Which lines of the entries contain the string "fill"? Copy each of them.

MATERIAL FOR THIS TASK:
□ □ □ □

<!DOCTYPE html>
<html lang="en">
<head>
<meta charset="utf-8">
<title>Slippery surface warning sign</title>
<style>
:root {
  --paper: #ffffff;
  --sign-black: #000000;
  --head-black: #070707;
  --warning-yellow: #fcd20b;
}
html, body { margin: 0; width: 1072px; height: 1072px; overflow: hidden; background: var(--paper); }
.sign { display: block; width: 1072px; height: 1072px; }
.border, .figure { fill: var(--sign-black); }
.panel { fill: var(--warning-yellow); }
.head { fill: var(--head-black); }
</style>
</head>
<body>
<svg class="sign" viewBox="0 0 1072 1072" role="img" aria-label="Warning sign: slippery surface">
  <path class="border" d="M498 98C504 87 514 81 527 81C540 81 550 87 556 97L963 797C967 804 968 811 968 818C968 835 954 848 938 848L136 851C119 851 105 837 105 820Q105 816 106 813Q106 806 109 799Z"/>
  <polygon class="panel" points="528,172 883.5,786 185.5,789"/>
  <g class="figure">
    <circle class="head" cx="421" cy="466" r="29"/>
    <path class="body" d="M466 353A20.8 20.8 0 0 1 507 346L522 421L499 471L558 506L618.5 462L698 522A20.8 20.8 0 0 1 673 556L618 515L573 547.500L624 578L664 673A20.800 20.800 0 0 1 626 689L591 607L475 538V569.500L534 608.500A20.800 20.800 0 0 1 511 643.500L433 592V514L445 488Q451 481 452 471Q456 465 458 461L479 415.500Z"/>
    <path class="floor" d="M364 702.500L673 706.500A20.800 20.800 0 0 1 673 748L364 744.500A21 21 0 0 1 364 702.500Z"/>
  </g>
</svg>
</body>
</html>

□ □ □ □

SOLUTION FOR THIS PROBLEM:
.border, .figure { fill: var(--sign-black); }
.panel { fill: var(--warning-yellow); }
.head { fill: var(--head-black); }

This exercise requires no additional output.